◆ Problem details
Scan the entries below for the word "textContent". Copy each line that has it.

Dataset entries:
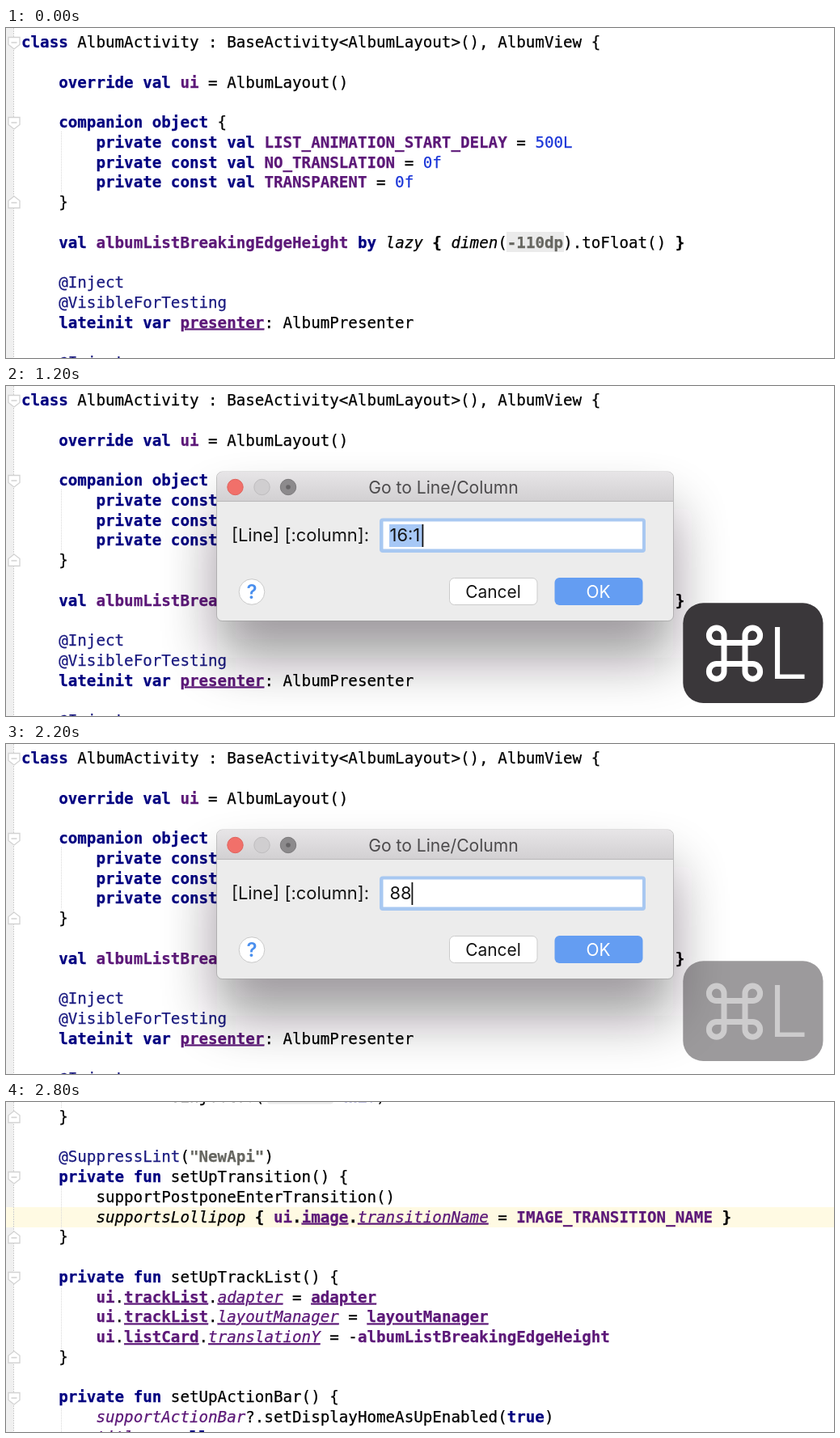
Recreate the animation shown at these times as an HTML page. Size 1024 by 408 pixels, loop 3.2 s.

```html
<!DOCTYPE html>
<html lang="en">
<head>
<meta charset="utf-8">
<title>Go to line</title>
<style>
html, body { margin: 0; width: 100%; height: 100%; overflow: hidden; background: #fff; }
svg { display: block; width: 100vw; height: 100vh; }
text { white-space: pre; }
.code { font: 19.2px "DejaVu Sans Mono", monospace; color: #000; }
.code text, .code tspan { fill: currentColor; stroke: currentColor; stroke-width: .25px; }
.k, .p, .u, .b, .f { font-weight: bold; }
.k { color: #000080; }
.a { color: #1a1a80; }
.n { color: #1a35d8; }
.p, .u, .q, .v { color: #5c1878; }
.u, .v { text-decoration: underline 1.4px; text-underline-offset: 3px; text-decoration-skip-ink: none; }
.i, .q, .v { font-style: italic; }
.f { color: #666660; }
.ui { font: 20.9px Inter, "Open Sans", sans-serif; fill: #141414; }
.big { font-size: 21.9px; }
.mid { text-anchor: middle; }
</style>
</head>
<body>
<svg viewBox="0 0 1024 408">
  <defs>
    <linearGradient id="bar" x2="0" y2="1">
      <stop stop-color="#e7e5e7"/><stop offset="1" stop-color="#d2d0d2"/>
    </linearGradient>
    <filter id="blur" filterUnits="userSpaceOnUse" x="100" y="20" width="900" height="540">
      <feGaussianBlur stdDeviation="34"/>
    </filter>
  </defs>
  <rect width="1024" height="408" fill="#fff"/>
  <rect width="9" height="408" fill="#f0f0f0"/>
  <rect id="row" y="130" width="1024" height="25" fill="#fffae3"/>
  <path d="M9.5 0V408" stroke="#cfcfcf" stroke-dasharray="2 1"/>
  <g id="top" class="code"></g>
  <g id="bottom" class="code"></g>
  <rect id="caret" x="19" y="131" width="2.4" height="23"/>

  <g id="dialog" class="ui">
    <rect x="261" y="152" width="564" height="184" rx="8" fill="#120816" opacity=".42" filter="url(#blur)"/>
    <rect x="260.5" y="106" width="565" height="184.5" rx="7" fill="#ececec" stroke="#000" stroke-opacity=".2"/>
    <path d="M261 142V113a7 7 0 0 1 7-7H818a7 7 0 0 1 7 7V142Z" fill="url(#bar)"/>
    <path d="M261 142.5H825" stroke="#b9b7b9"/>
    <circle cx="283.5" cy="125" r="9.7" fill="#f1706a" stroke="#e0605a"/>
    <circle cx="316.5" cy="125" r="9.7" fill="#d0ced0" stroke="#bebcbe"/>
    <circle cx="349" cy="125" r="9.7" fill="#8c8a8c" stroke="#7c7a7c"/>
    <circle cx="349" cy="125" r="2.8" fill="#666466"/>
    <text class="mid" x="541" y="133" fill="#4c4a4c" font-size="21.1">Go to Line/Column</text>
    <text class="big" x="279" y="192">[Line] [:column]:</text>
    <rect x="462" y="163.5" width="329" height="42.5" rx="4" fill="#a8c8f1"/>
    <rect x="466.5" y="167.5" width="320.5" height="34" fill="#fff"/>
    <rect id="pick" x="474" y="171" width="41" height="28" fill="#a7c8f6"/>
    <text id="entry" class="big" x="474.5" y="192"></text>
    <rect id="bead" y="171" width="1.8" height="28"/>
    <circle cx="304" cy="254.5" r="15.8" fill="#fff" stroke="#c9c9c9"/>
    <text class="mid" x="304" y="263" font-size="24" font-weight="600" fill="#4a8fee">?</text>
    <rect x="548.5" y="237.5" width="108.5" height="33" rx="6" fill="#fff" stroke="#cbcbcb"/>
    <text class="mid" x="602.5" y="262">Cancel</text>
    <rect x="678.5" y="237" width="109" height="34" rx="6" fill="#649df2"/>
    <text class="mid" x="732.5" y="262" fill="#fff">OK</text>
  </g>

  <g id="keys">
    <rect x="837.3" y="268.3" width="173.2" height="123.7" rx="25" fill="#3a373a"/>
    <path d="M888 308.3V352.9a9.3 9.3 0 1 1-9.3-9.3H923.3a9.3 9.3 0 1 1-9.3 9.3V308.3a9.3 9.3 0 1 1 9.3 9.3H878.7a9.3 9.3 0 1 1 9.3-9.3Z"
      fill="none" stroke="#fff" stroke-width="7"/>
    <text x="942.5" y="362" fill="#fff" style="font:350 88px Inter,sans-serif">L</text>
  </g>
</svg>
<script>
const NS = 'http://www.w3.org/2000/svg';
const $ = id => document.getElementById(id);
const LEFT = 19, PITCH = 24.75, LOOP = 3200;

// Spans are written ~style text~
const head = [
  '~k class~ AlbumActivity : BaseActivity<AlbumLayout>(), AlbumView {',
  '',
  '    ~k override val~ ~p ui~ = AlbumLayout()',
  '',
  '    ~k companion object~ {',
  '        ~k private const val~ ~p LIST_ANIMATION_START_DELAY~ = ~n 500L~',
  '        ~k private const val~ ~p NO_TRANSLATION~ = ~n 0f~',
  '        ~k private const val~ ~p TRANSPARENT~ = ~n 0f~',
  '    }',
  '',
  '    ~k val~ ~p albumListBreakingEdgeHeight~ ~k by~ ~i lazy~ ~b {~ ~i dimen~(~f -110dp~).toFloat() ~b }~',
  '',
  '    ~a @Inject~',
  '    ~a @VisibleForTesting~',
  '    ~k lateinit var~ ~u presenter~: AlbumPresenter',
  '',
  '    ~a @Inject~'
];

const body = [
  '                .injectTo(        ~k this~)',
  '    }',
  '',
  '    ~a @SuppressLint~(~f "NewApi"~)',
  '    ~k private fun~ setUpTransition() {',
  '        supportPostponeEnterTransition()',
  '        ~i supportsLollipop~ ~b {~ ~p ui~~b .~~u image~~b .~~v transitionName~ = ~p IMAGE_TRANSITION_NAME~ ~b }~',
  '    }',
  '',
  '    ~k private fun~ setUpTrackList() {',
  '        ~p ui~.~u trackList~.~v adapter~ = ~u adapter~',
  '        ~p ui~.~u trackList~.~v layoutManager~ = ~u layoutManager~',
  '        ~p ui~.~u listCard~.~v translationY~ = -~p albumListBreakingEdgeHeight~',
  '    }',
  '',
  '    ~k private fun~ setUpActionBar() {',
  '        ~q supportActionBar~?.setDisplayHomeAsUpEnabled(~k true~)',
  '        ~q title~ = ~k null~'
];

function add(parent, tag, attrs, text) {
  const el = document.createElementNS(NS, tag);
  for (const name in attrs) el.setAttribute(name, attrs[name]);
  if (text) el.textContent = text;
  return parent.appendChild(el);
}

function write(page, lines, base) {
  lines.forEach((line, i) => {
    const row = add(page, 'text', { x: LEFT, y: base + i * PITCH });
    for (const [, style, styled, plain] of line.matchAll(/~(\w) (.*?)~|([^~]+)/g))
      add(row, 'tspan', style ? { class: style } : {}, styled || plain);
  });
}

function fold(page, y, dir) {
  add(page, 'path', {
    d: `M3 ${y - 6.5 * dir}H17V${y + 2.5 * dir}L10 ${y + 8 * dir}L3 ${y + 2.5 * dir}ZM6.5 ${y}H13.5`,
    fill: '#fff', stroke: '#d2d2d2', 'stroke-width': 1.3
  });
}

function guide(page, y1, y2) {
  add(page, 'path', { d: `M68.5 ${y1}V${y2}`, stroke: '#d8d8d8', 'stroke-dasharray': '1 1' });
}

const upper = $('top'), lower = $('bottom');
add(upper, 'rect', { x: 619, y: 252, width: 71, height: 25, fill: '#ebebeb' });
add(lower, 'rect', { x: 323, y: -18, width: 82, height: 20.5, rx: 4, fill: '#ebebeb' });
write(upper, head, 24);
write(lower, body, .2);
guide(upper, 128, 204);
[[0, 7], [106, 156], [230, 305], [379, 408]].forEach(r => guide(lower, ...r));
[[18, 1], [117, 1], [216, -1]].forEach(m => fold(upper, ...m));
[[19, -1], [93, 1], [168, -1], [217, 1], [316, -1], [366, 1]].forEach(m => fold(lower, ...m));

const show = (el, on) => { el.style.display = on ? '' : 'none'; };
const [row, caret, dialog, keys, pick, entry, bead] =
  ['row', 'caret', 'dialog', 'keys', 'pick', 'entry', 'bead'].map($);

function draw(t) {
  const jumped = t >= 2400, open = t >= 800 && !jumped;
  show(upper, !jumped);
  show(lower, jumped);
  show(row, jumped);
  show(caret, jumped && t < 2800);
  show(dialog, open);
  show(keys, open);
  if (!open) return;
  const typed = t < 2000 ? '16:1' : t < 2200 ? '8' : '88';
  entry.textContent = typed;
  show(pick, t < 2000);
  bead.setAttribute('x', { '16:1': 514.5, '8': 488, '88': 501.5 }[typed]);
  for (const part of keys.children) part.setAttribute('opacity', t < 2200 ? 1 : .5);
}

const start = performance.now();
function tick() {
  draw((performance.now() - start) % LOOP);
  requestAnimationFrame(tick);
}
draw(0);
requestAnimationFrame(tick);
</script>
</body>
</html>
```
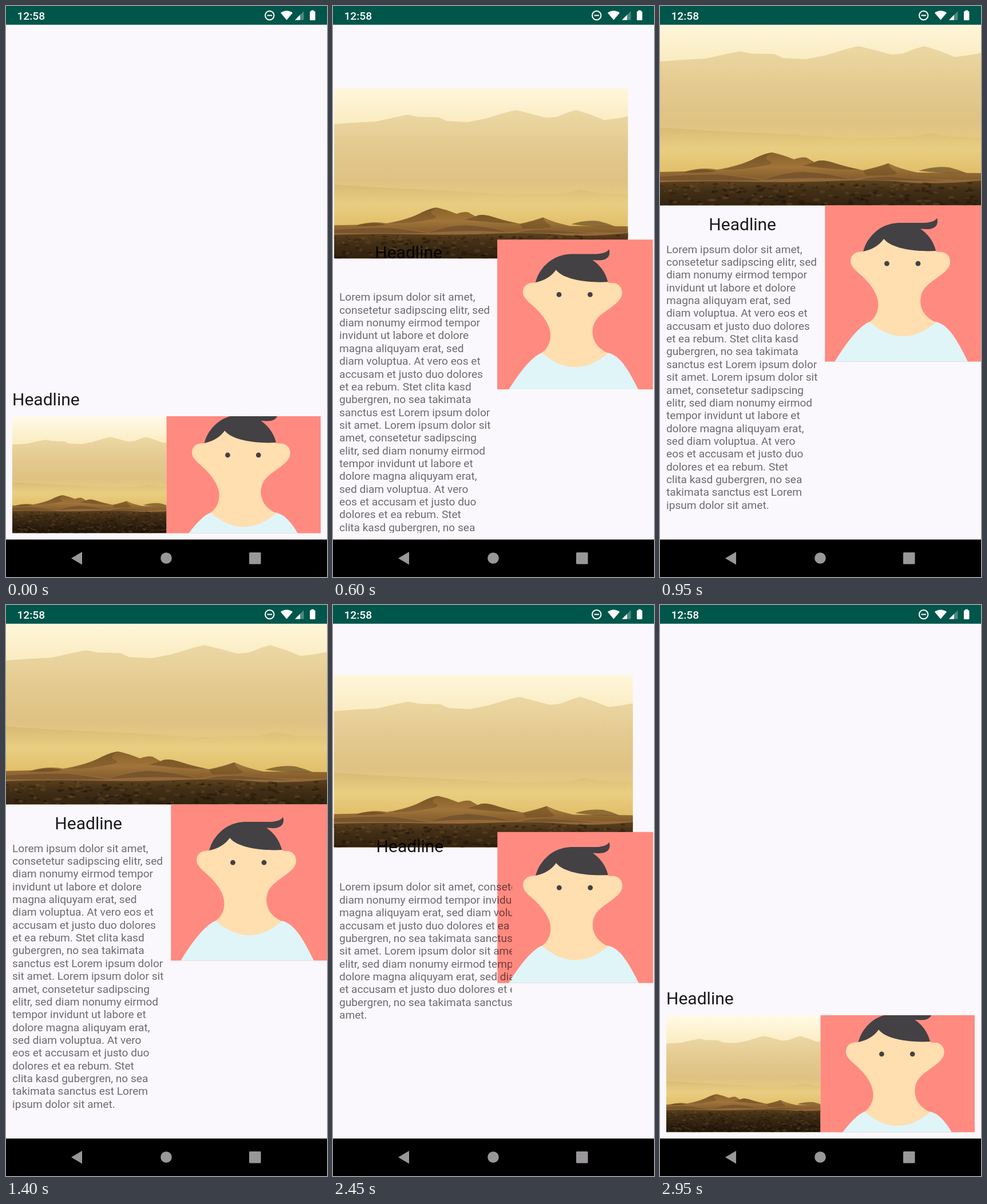
Write an HTML page that moves like this. It is 561 by 998 pixels and loops after 3 s.

```html
<!DOCTYPE html>
<html lang="en">
<head>
<meta charset="utf-8">
<title>Layout transition</title>
<style>
  html, body { margin: 0; width: 100%; height: 100%; overflow: hidden; background: #faf8fc; }
  svg { display: block; }
  text { font-family: Roboto, sans-serif; white-space: pre; }
</style>
</head>
<body>
<svg width="561" height="998" viewBox="0 0 561 998">
  <defs>
    <linearGradient id="sky" gradientUnits="userSpaceOnUse" x1="0" y1="4" x2="0" y2="100">
      <stop offset="0" stop-color="#fffbe9"/>
      <stop offset=".35" stop-color="#fef5d8"/>
      <stop offset="1" stop-color="#faebbf"/>
    </linearGradient>
    <linearGradient id="range" gradientUnits="userSpaceOnUse" x1="0" y1="70" x2="0" y2="300">
      <stop offset="0" stop-color="#ecd8a4"/>
      <stop offset=".3" stop-color="#e4ca90"/>
      <stop offset=".58" stop-color="#dfc283"/>
      <stop offset=".78" stop-color="#e9ce82"/>
      <stop offset="1" stop-color="#e0bc64"/>
    </linearGradient>
    <linearGradient id="hill" gradientUnits="userSpaceOnUse" x1="0" y1="218" x2="0" y2="256">
      <stop offset="0" stop-color="#cfac60" stop-opacity=".35"/>
      <stop offset="1" stop-color="#e6c870" stop-opacity="0"/>
    </linearGradient>
    <linearGradient id="dune" gradientUnits="userSpaceOnUse" x1="0" y1="256" x2="0" y2="308">
      <stop offset="0" stop-color="#8a622b"/>
      <stop offset=".5" stop-color="#a0743a"/>
      <stop offset="1" stop-color="#7c5728"/>
    </linearGradient>
    <linearGradient id="scrub" gradientUnits="userSpaceOnUse" x1="0" y1="304" x2="0" y2="378">
      <stop offset="0" stop-color="#5e431e"/>
      <stop offset=".25" stop-color="#432f16"/>
      <stop offset="1" stop-color="#20150a"/>
    </linearGradient>
  </defs>

  <svg id="desert" viewBox="0 3.8 561 374" preserveAspectRatio="xMidYMid slice">
    <path fill="url(#sky)" d="M0 3H561V378H0Z"/>
    <path fill="url(#range)" d="M0 97L40 94 80 92 115 84 140 79 160 83 200 84 215 91 255 93 290 86 330 74 347 70 375 77 405 85 425 83 445 75 462 70 490 79 515 89 540 86 561 82V378H0Z"/>
    <path fill="url(#hill)" d="M0 212L90 218 220 224 330 231 440 229 470 222 510 229 561 230V258H0Z"/>
    <path fill="url(#dune)" d="M0 290L45 289Q75 281 100 286 145 278 168 265 185 257 196 256 215 260 234 268 248 263 256 265L270 273Q280 267 300 273 330 283 355 287 382 281 399 275 420 285 450 291L561 292V312H0Z"/>
    <g fill="#6a4a20" opacity=".7">
      <path d="M108 286Q145 278 168 265 185 257 196 256 182 263 187 269 205 276 180 279 145 287 108 286Z" opacity=".6"/>
      <path d="M270 273Q280 267 300 273 325 281 350 286 310 287 250 279Z" opacity=".8"/>
      <path d="M355 288Q382 282 399 275 400 282 412 290 425 297 360 296Z" opacity=".7"/>
      <path d="M452 288Q480 279 505 282 522 286 536 292 500 294 452 288Z"/>
      <path d="M40 291Q75 281 98 289 70 293 40 291Z"/>
    </g>
    <path fill="#94693a" d="M0 297Q60 292 110 294 150 298 180 303 215 290 250 289 300 292 336 303 370 295 410 298 480 305 561 303V315H0Z"/>
    <path fill="#5f431f" opacity=".5" d="M0 298Q60 294 110 295 145 299 180 305H0ZM180 304Q215 291 250 290 300 293 332 303 260 298 180 304ZM345 304Q380 297 410 299L500 306Z"/>
    <path fill="url(#scrub)" d="M0 308Q80 305 150 307T300 306 430 308 561 305V378H0Z"/>
    <g id="bushes"></g>
  </svg>

  <svg id="face" viewBox="288 348.5 273 273" preserveAspectRatio="xMidYMid slice">
    <path fill="#ff8a80" d="M280 340H570V630H280Z"/>
    <path fill="#e0f5f8" d="M305 622C318 600 345 560 366 552H482C505 557 520 586 538 622Z"/>
    <path fill="#ffdeb0" d="M349 429.500C340 430 332 437 333 447 334 460 352 468 366 486 379 502 384 518 380 532 377 542 372 548 366 552Q424 602 482 553C462 543 455 530 455 514 456 500 462 492 472 484 487 472 507 462 507 447 507 437 500 429 488 430L482 429C470 395 450 385 420 385 390 385 365 400 356 429Z"/>
    <path fill="#434144" d="M355 429A66 66 0 0 1 416 379L462 379Q480 378 484 370.500C487 382 482 390 466 390L455 389.500A66 66 0 0 1 482 428C450 430 405 425 391 407Q379 424 355 429Z"/>
    <g fill="#434144"><circle cx="396.300" cy="450.200" r="4.400"/><circle cx="450.800" cy="450.200" r="4.400"/></g>
  </svg>

  <text id="headline" font-size="30.030" fill-opacity=".9">Headline</text>
  <svg id="body" x="11" font-size="19.110" fill-opacity=".57">
    <text id="narrow"></text>
    <text id="wide"></text>
  </svg>

  <path fill="#00564b" d="M0 0H561V32.700H0Z"/>
  <g fill="#fff">
    <text x="19.500" y="24" font-size="19.110" font-weight="500">12:58</text>
    <path fill="none" stroke="#fff" stroke-width="2" d="M453 16.500a7.700 7.700 0 1 0 15.400 0a7.700 7.700 0 1 0-15.400 0M456.500 16.500H465"/>
    <path d="M480 12Q490.500 4.500 501 12L490.500 24.500Z"/>
    <path opacity=".3" d="M505 24.500H520.500V9Z"/>
    <path d="M505 24.500H514V15.500Z"/>
    <path d="M531 10.500q0-1.500 1.500-1.500H533.500V7.500H538V9H539q1.500 0 1.500 1.500V23.500q0 1.500-1.500 1.500H532.500q-1.500 0-1.500-1.500Z"/>
  </g>
  <path d="M0 932.500H561V998H0Z"/>
  <g fill="#999799">
    <path d="M114 965.300L133 954V976.600Z"/>
    <circle cx="280" cy="965" r="9.800"/>
    <rect x="425" y="955" width="20.500" height="20.500" rx="1.500"/>
  </g>
</svg>
<script>
const $ = id => document.getElementById(id);
const ns = 'http://www.w3.org/2000/svg';
const set = (node, attrs) => { for (const k in attrs) node.setAttribute(k, attrs[k]); };
const add = (parent, tag, attrs) => {
  const node = parent.appendChild(document.createElementNS(ns, tag));
  set(node, attrs);
  return node;
};

// Line breaks: "|" narrow column only, "+" wide column only, "/" both.
const copy = 'Lorem ipsum dolor sit amet,|consetetur sadipscing elitr, sed/diam nonumy eirmod tempor|'
  + 'invidunt ut labore et dolore/magna aliquyam erat, sed|diam voluptua. At vero eos et/'
  + 'accusam et justo duo dolores|et ea rebum. Stet clita kasd/gubergren, no sea takimata|'
  + 'sanctus est Lorem ipsum dolor/sit amet. Lorem ipsum dolor sit|amet, consetetur sadipscing/'
  + 'elitr, sed diam nonumy eirmod|tempor invidunt ut labore et/dolore magna aliquyam erat,|'
  + 'sed diam voluptua. At vero|eos+et accusam et justo duo|dolores et ea rebum. Stet|'
  + 'clita kasd+gubergren, no sea|takimata sanctus est Lorem|ipsum dolor sit+amet.';

function fill(id, lines) {
  lines.forEach((line, i) => {
    add($(id), 'tspan', { x: 0, y: 19.5 + i * 22.35 }).textContent = line;
  });
}
fill('narrow', copy.replaceAll('+', ' ').split(/[|/]/));
fill('wide', copy.replaceAll('|', ' ').split(/[+/]/));

let seed = 7;
const random = () => (seed = seed * 16807 % 2147483647) / 2147483647;
for (let i = 0; i < 420; i++) {
  const depth = random();
  add($('bushes'), 'ellipse', {
    cx: random() * 561, cy: 309 + depth * 68,
    rx: 1.5 + random() * 4 + depth * 2, ry: 1 + random() * 1.5 + depth,
    fill: i % 3 ? '#150d05' : '#7a5829', opacity: .3
  });
}

const duration = 530, forward = 88, back = 2055;
const anticipate = u => {
  u = Math.min(1, Math.max(0, u));
  return u * u * (3 * u - 2);
};

function draw(t) {
  const returning = t >= back;
  const p = returning ? 1 - anticipate((t - back) / duration) : anticipate((t - forward) / duration);
  const mix = (a, b) => a + (b - a) * p;
  const place = (id, left, top, right, bottom) =>
    set($(id), { x: left, y: top, width: right - left, height: bottom - top });

  place('desert', mix(11, 0), mix(717, 33), mix(280.5, 561), mix(921.5, 348.5));
  place('face', mix(280.5, 288.3), mix(717, 348.5), mix(550, 561), mix(921.5, 621.5));
  set($('headline'), { x: mix(11, 85.3), y: mix(697.7, 391.6) });
  set($('body'), { y: mix(929.5, 412.2), width: mix(539, 266), height: mix(180, 472) });
  set($('narrow'), { display: returning ? 'none' : 'inline' });
  set($('wide'), { display: returning ? 'inline' : 'none' });
}

const start = performance.now();
function tick() {
  const t = (performance.now() - start) % 3000;
  draw(Math.floor(t / 50) * 50);
  requestAnimationFrame(tick);
}
tick();
</script>
</body>
</html>
```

◆ Output for this task
  if (text) el.textContent = text;
  entry.textContent = typed;
    add($(id), 'tspan', { x: 0, y: 19.5 + i * 22.35 }).textContent = line;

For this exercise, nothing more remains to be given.